Ad industry puzzle: how to remove stains on its own public image.
Ad makers have an image problem. Most advertising people think of themselves as highly trained professionals who perform an essential service in a free enterprise economy.
Consumers, on the other hand, tend to view admen as little more than pitchmen and con artists - sometimes peddling sleazy wares with advertising that is too often offensive rather than informative and entertaining.
It's reached a point where this negative attitude has become so pervasive that it colors the self-image of some of the people who produce today's advertising. Recently Advertising Age, a respected trade journal, asked ad agency executives whether they would encourage their youngsters to pursue careers in advertising.
''More than anything, I hope they don't go into it,'' responded the father of two young daughters who is a management supervisor in an agency noted for its blue-chip industrial accounts.
William Tragos, a father of four and chairman of TBWA, a large international ad agency, gave this negative response: ''The client has the money, and the agency takes the order. If it doesn't do what the client wants, sooner or later it loses the business. Until our business becomes trusted and respected, I don't want my kids in a subservient business like that.''

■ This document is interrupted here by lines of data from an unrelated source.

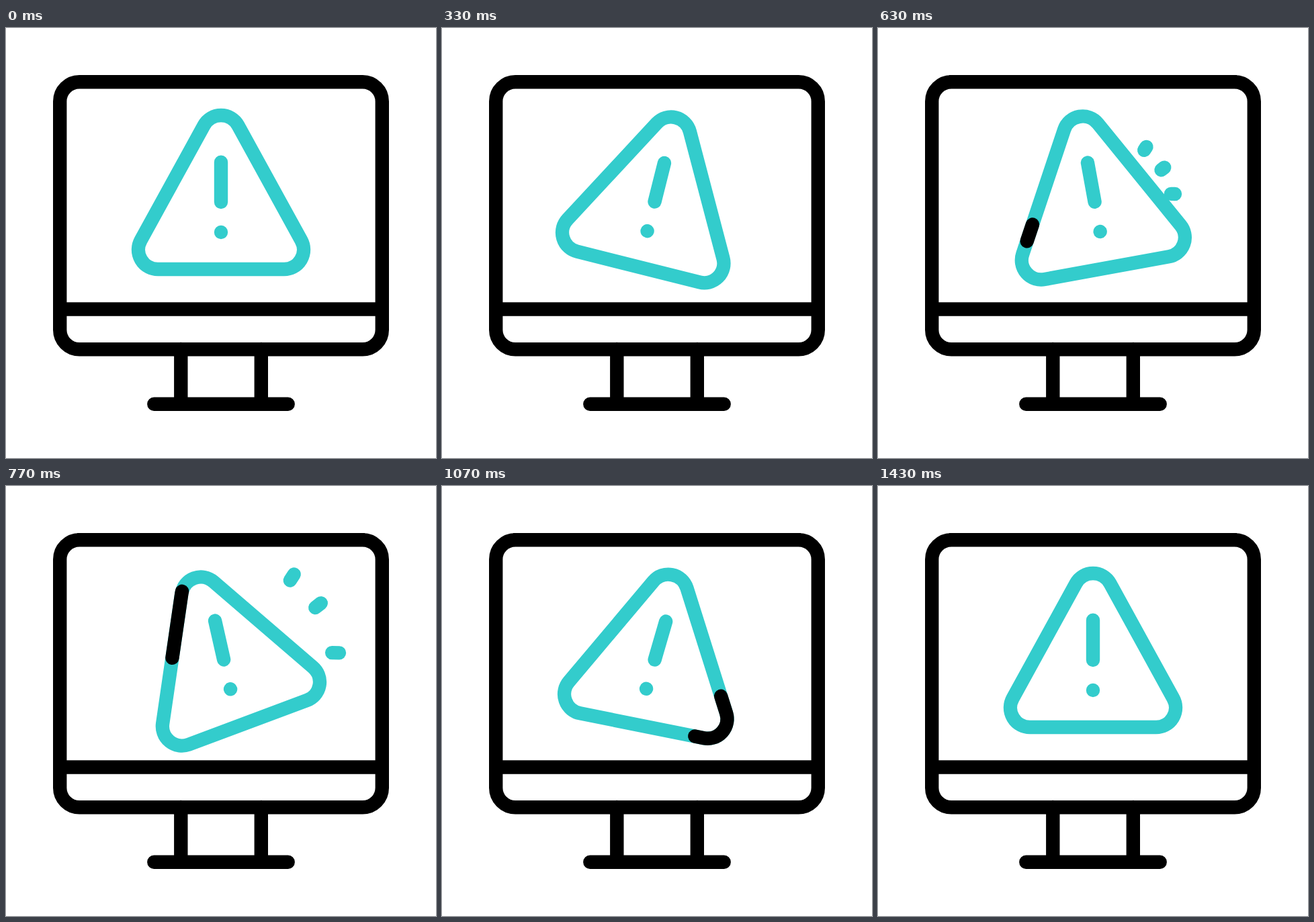
Animation of 640 by 640 pixels, one loop 1670 ms. Source, as an HTML page:

```html
<!DOCTYPE html>
<html lang="en">
<head>
<meta charset="utf-8">
<title>Screen alert</title>
<style>
  html, body { margin: 0; width: 100%; height: 100%; overflow: hidden; background: #fff; }
  svg { display: block; width: 100vw; height: 100vh; }
  svg * { fill: none; stroke-width: 20.4; stroke-linecap: round; }
  .ink { stroke: #000; }
  .teal { stroke: #33cccc; }
</style>
</head>
<body>
<svg viewBox="0 0 640 640">
  <defs>
    <path id="triangle" d="M200.6 316L294.6 145A29 29 0 0 1 345.4 145L439.4 316A29 29 0 0 1 414 359H226A29 29 0 0 1 200.6 316Z"/>
  </defs>
  <g class="ink">
    <rect x="80.2" y="80.2" width="479.6" height="398" rx="29"/>
    <path d="M80.2 418.5H559.8M260.3 478V559.7M379.8 478V559.7M220.3 559.7H419.7"/>
  </g>
  <g id="left" class="teal"></g>
  <g id="right" class="teal" transform="translate(640 -4) scale(-1 1)"></g>
  <g id="sign">
    <use href="#triangle" class="teal"/>
    <use href="#triangle" class="ink" id="spark"/>
    <path id="bang" class="teal" d="M320 199.7V259M320 304h.01"/>
  </g>
</svg>
<script>
const LOOP = 1670, FPS = 30;
const $ = id => document.getElementById(id);
const clamp = (v, lo, hi) => Math.min(hi, Math.max(lo, v));

// Turning points of the swing: time in ms, angle in degrees
const SWING = [[170, 0], [470, 25.5], [717, -24], [997, 16.8], [1235, -8.8], [1430, 0]];

function swing(t) {
  const i = SWING.findIndex(([time]) => t < time);
  if (i < 1) return 0;
  const [t0, a] = SWING[i - 1], [t1, b] = SWING[i];
  return a + (b - a) * (1 - Math.cos(Math.PI * (t - t0) / (t1 - t0))) / 2;
}

// The mark overshoots the sign once and settles back
function overshoot(t) {
  const u = clamp((t - 717) / 523, 0, 1);
  return 9.2 * Math.sin(Math.PI * Math.sqrt(u));
}

// A dash whose tail follows its head along a path
function runner(el, { start, speed, lag, reach, from = 0 }) {
  const run = ms => clamp((ms - start) * speed, 0, reach);
  return t => {
    const tail = run(t - lag), len = run(t) - tail;
    el.style.display = len > .1 ? '' : 'none';
    el.setAttribute('stroke-dasharray', `${len} 2000`);
    el.setAttribute('stroke-dashoffset', -from - tail);
  };
}

function ray(side, start, x, y, angle) {
  const el = document.createElementNS('http://www.w3.org/2000/svg', 'path');
  const reach = 60, a = angle * Math.PI / 180;
  el.setAttribute('d', `M${x} ${y}l${-reach * Math.cos(a)} ${-reach * Math.sin(a)}`);
  $(side).append(el);
  return runner(el, { start, speed: .6, lag: 68, reach });
}

const runners = [runner($('spark'), { start: 606, speed: 1.09, lag: 92, reach: 615, from: 20 })];
for (const [side, start] of [['right', 620], ['left', 790]]) {
  runners.push(
    ray(side, start, 243.8, 185.9, 57.2),
    ray(side, start, 218.5, 215.3, 38),
    ray(side, start, 204, 250.9, -1.4)
  );
}

function draw(t) {
  $('sign').setAttribute('transform', `rotate(${swing(t)} 320.2 244.6)`);
  $('bang').setAttribute('transform', `rotate(${overshoot(t)} 320 252)`);
  runners.forEach(run => run(t));
}

function tick() {
  const t = performance.now() % LOOP;
  const step = Math.floor((t + 3.4) * FPS / 1000);
  draw(Math.round(step * 100 / FPS) * 10);
  requestAnimationFrame(tick);
}
tick();
</script>
</body>
</html>
```
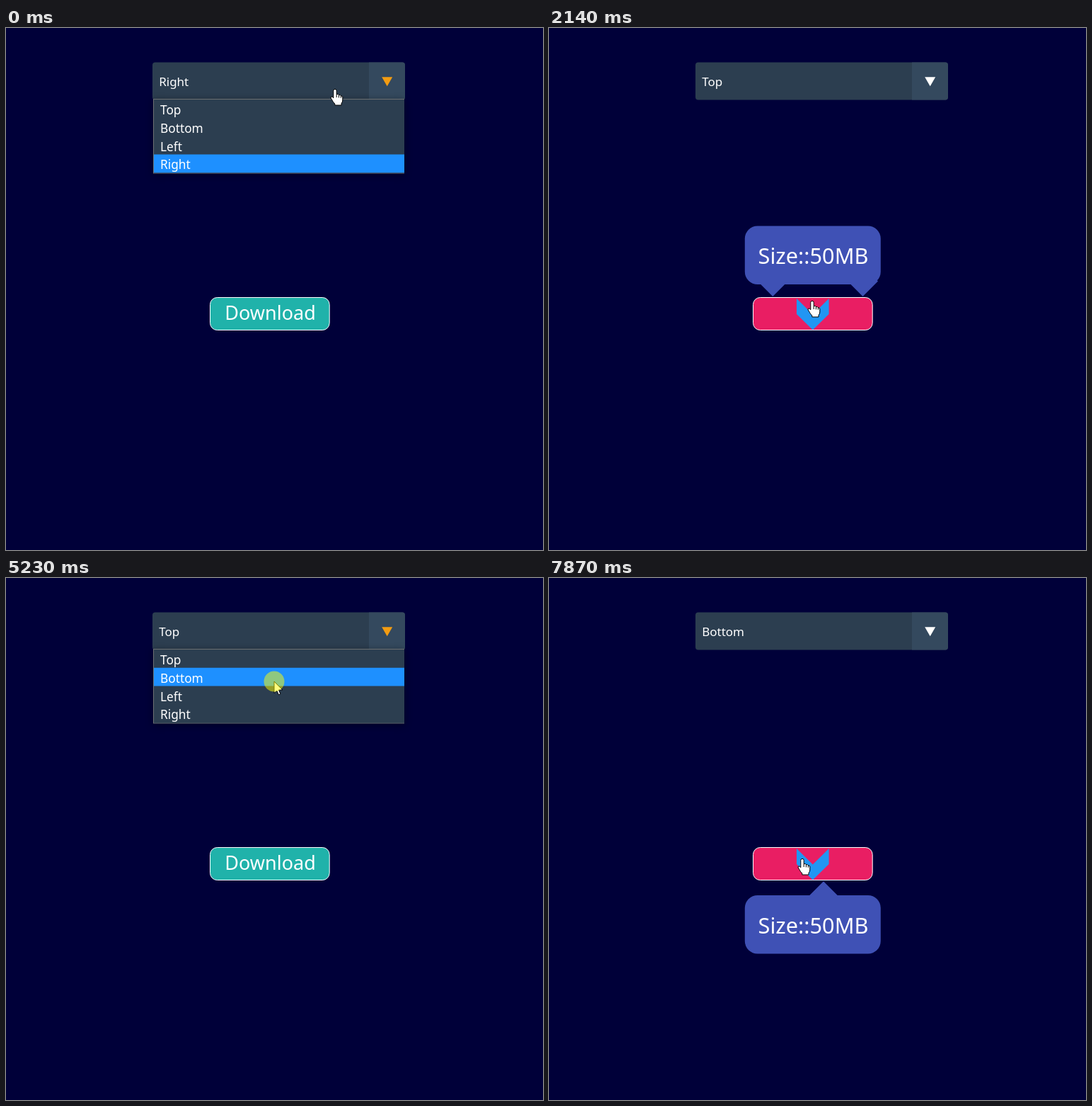
Write an HTML page with a canvas that moves like this. It is 759 by 737 pixels and loops after 8 s.

```html
<!DOCTYPE html>
<html lang="en">
<head>
<meta charset="utf-8">
<title>Tooltip positions</title>
<style>
html, body { margin: 0; width: 100%; height: 100%; overflow: hidden; background: #000039; }
canvas { display: block; }
</style>
</head>
<body>
<canvas id="stage" width="759" height="737"></canvas>
<script>
const ctx = document.getElementById('stage').getContext('2d');
const LOOP = 8000;
const OPTIONS = ['Top', 'Bottom', 'Left', 'Right'];
const HAND = new Path2D('M-2.2 1.6Q-2.2-.6 0-.6T2.2 1.6V6.6Q4.4 5.8 5.4 7.6Q7.6 7 8.3 8.8Q10.8 8.5 10.8 11V15Q10.8 17.5 9 19.5V22H-.2V20Q-2.6 18-3.8 15.2L-5.8 12Q-6.4 10.4-5 10Q-3.6 9.7-2.2 11.8Z');
const KNUCKLES = new Path2D('M2.2 6.6V11M5.4 7.6V11.4M8.3 8.8V11.8');
const ARROW = new Path2D('M0 0V16.5L3.8 13L6.3 18.8L8.9 17.7L6.5 12H11.8Z');

// Each scene: pick an option at `click`, leave the list, hover the button, settle lower
const SCENES = [
  { start: 0, old: 3, pick: 0, from: { x: 465, y: 87 }, row: { x: 447, y: 112 },
    button: { x: 372, y: 386 }, settle: 4, click: 1360, leave: 1560 },
  { start: 4070, old: 0, pick: 1, from: { x: 379, y: 146 }, row: { x: 379, y: 146 },
    button: { x: 358, y: 389 }, settle: 8, click: 5230, leave: 5965 },
];
const PRESS = 150, TRAVEL = 560, REACH = 490;

const clamp = v => Math.min(1, Math.max(0, v));
const mix = (a, b, p) => a + (b - a) * p;

function glide(t, start, length) {
  const p = clamp((t - start) / length);
  return p * p * (3 - 2 * p);
}

// cubic-bezier(.25, .1, .25, 1)
function ease(x) {
  const curve = (a, b, u) => 3 * a * u * (1 - u) ** 2 + 3 * b * u * u * (1 - u) + u ** 3;
  let lo = 0, hi = 1;
  for (let i = 0; i < 24; i++) {
    const u = (lo + hi) / 2;
    if (curve(.25, .25, u) < x) lo = u; else hi = u;
  }
  return curve(.1, 1, lo);
}

function pointer(t, { start, from, row, button, settle, leave }) {
  const enter = glide(t, start + 662, 468), go = glide(t, leave, TRAVEL);
  const at = axis => mix(mix(from[axis], row[axis], enter), button[axis], go);
  return [at('x'), at('y') + settle * glide(t, leave + 640, 200)];
}

function box(x, y, w, h, r, fill, stroke) {
  ctx.beginPath();
  ctx.roundRect(x, y, w, h, r);
  ctx.fillStyle = fill;
  ctx.fill();
  if (stroke) {
    ctx.strokeStyle = stroke;
    ctx.lineWidth = 1;
    ctx.stroke();
  }
}

function poly(fill, ...points) {
  ctx.beginPath();
  points.forEach(p => ctx.lineTo(...p));
  ctx.fillStyle = fill;
  ctx.fill();
}

function text(str, x, y, size, align = 'left') {
  ctx.font = `${size}px "Noto Sans", "Open Sans", sans-serif`;
  ctx.textAlign = align;
  ctx.fillStyle = '#fff';
  ctx.fillText(str, x, y);
}

function drawSelect(value, whiteness) {
  box(207, 48.5, 357, 53, 4, '#2c3e50');
  box(513, 48.5, 51, 53, [0, 4, 4, 0], '#34495e');
  text(value, 216.2, 82, 17);
  const colour = `rgb(${mix(243, 255, whiteness)},${mix(156, 255, whiteness)},${mix(18, 255, whiteness)})`;
  poly(colour, [531.2, 69.2], [546.2, 69.2], [538.7, 82.2]);
}

function drawList(active) {
  const rowHeight = 25.8;
  ctx.save();
  ctx.shadowColor = 'rgba(0,0,0,.4)';
  ctx.shadowBlur = 10;
  ctx.shadowOffsetY = 2;
  box(208, 100, 355, 105.5, 0, '#6d7072');
  ctx.restore();
  box(209, 101, 354, 103.7, 0, '#2c3e50');
  box(209, 101 + active * rowHeight, 354, rowHeight, 0, '#1e90ff');
  OPTIONS.forEach((name, i) => text(name, 218, 122 + i * rowHeight, 17.3));
}

function drawButton(hover) {
  box(288.5, 380.5, 168.7, 46, 10, hover ? '#e91e63' : '#20b2aa', '#fff');
  if (hover) {
    poly('#2196f3', [350, 382], [372.8, 404.5], [395.6, 382], [395.6, 404], [372.8, 426.3], [350, 404]);
  } else {
    text('Download', 373.6, 412, 27, 'center');
  }
}

function drawTooltip(below, age) {
  const top = below ? 448 : 279.5, tipY = below ? 450 : 357.5;
  const p = ease(clamp(age / 1500)), r = 21.5, blue = '#3f51b5';
  for (const start of [313, 446]) {
    const x = mix(start, 388, p);
    poly(blue, [x - r, tipY], [x, tipY - r], [x + r, tipY], [x, tipY + r]);
  }
  box(276.8, top, 192, 82.5, 18, blue);
  text('Size::50MB', 373.5, top + 53.5, 30.7, 'center');
}

function drawPointer(x, y, hand, pressed) {
  ctx.save();
  ctx.translate(x, y);
  ctx.fillStyle = '#fff';
  ctx.strokeStyle = '#000';
  ctx.lineWidth = 1;
  ctx.fill(hand ? HAND : ARROW);
  ctx.stroke(hand ? HAND : ARROW);
  if (hand) ctx.stroke(KNUCKLES);
  ctx.restore();
  if (pressed) box(x - 14.5, y - 14.5, 29, 29, 14.5, 'rgba(255,255,0,.5)');
}

function draw(t) {
  const scene = SCENES.findLast(s => t >= s.start);
  const { old, pick, click, leave } = scene;
  const [x, y] = pointer(t, scene);
  const close = click + PRESS, hover = leave + REACH;
  const open = t < close, over = t >= hover;

  ctx.fillStyle = '#000039';
  ctx.fillRect(0, 0, 759, 737);
  drawSelect(OPTIONS[open ? old : pick], open ? 0 : clamp((t - close + 40) / 270));
  if (open) drawList(y > 101 ? pick : old);
  drawButton(over);
  if (over) drawTooltip(pick === 1, t - hover);
  drawPointer(x, y, over || y < 101, open && t >= click);
}

const begin = performance.now();
function frame() {
  draw((performance.now() - begin) % LOOP);
  requestAnimationFrame(frame);
}
frame();
</script>
</body>
</html>
```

Donald R. Keough, president of the Coca-Cola Company, one of the country's largest advertisers, blames ad makers for their own poor public image.
''The greatest tragedy of the advertising business through all the years that I have been part of it has been the failure to build an alliance with the public itself,'' Mr. Keough told the annual meeting of the American Association of Advertising Agencies earlier this year. ''And the startling fact, as you all know, is that public discontent - or public derision - of advertising appears to have increased. . . .''
Mr. Keough then went on to congratulate the organization for having put its finger on the cause of the public's disfavor with advertising that is ''silly, insulting, tasteless, and demeaning in creative execution.
''The question, of course, for all of us,'' he continued, ''is have we copped out on our own good taste? Have we developed such professional objectivity that we cannot express our own subjective outrage at advertising that insults all wives, all daughters, all fathers, and all sons of all demographics? I do not like it when a Coca-Cola commercial sits back-to-back with commercials that seem to be talking to that ancient advertising target: the adult with a nine-year-old mentality.'' Responding to the issue, the association's new chairman, Paul C. Harper Jr., pledged to continue the association's quest of an improved public image. Mr. Harper, chairman of Needham, Harper & Steers, one of the nation's 10 largest ad agencies, lists this as a top priority for the association.
In fact, Mr. Harper indicated the problem was too important for the chairman alone. One of his first official acts was to ask John O'Toole, the vice-chairman and chairman of the board of Foote, Cone & Belding, another big and prestigious ad company, to set up a committee to study the problem and recommend ways for dealing with it. The committee will convene next month, but Mr. O'Toole is already firing off memos and background information to committee members.
In a recent interview with the Monitor, Mr. O'Toole, the author of a widely acclaimed book, ''The Trouble With Advertising'' (Chelsea House), says most people are thinking of TV commercials when they complain about advertising: ''It's the intrusive nature of the medium,'' he writes. ''If you see an ad in a magazine or newspaper you don't like, or feel is offensive, you have the option of turning the page, which is what most people do. But TV is sequential. So it's not so easy to skip the commercials.
''Television programming in the United States tends to be insulting because it's appealing to a mass audience. But advertising has to take responsibility for the 'Madge and Marge in the kitchen' commercials. Two areas where we're culpable are the number of messages - what has been defined as commercial clutter - and the dull and predictable nature of the messages.''
The association has been aware of this image problem for a number of years and has done occasional studies, Mr. O'Toole says. Now, ''I hope to see improvement,'' he adds. ''But it's too early to predict what the committee will recommend.''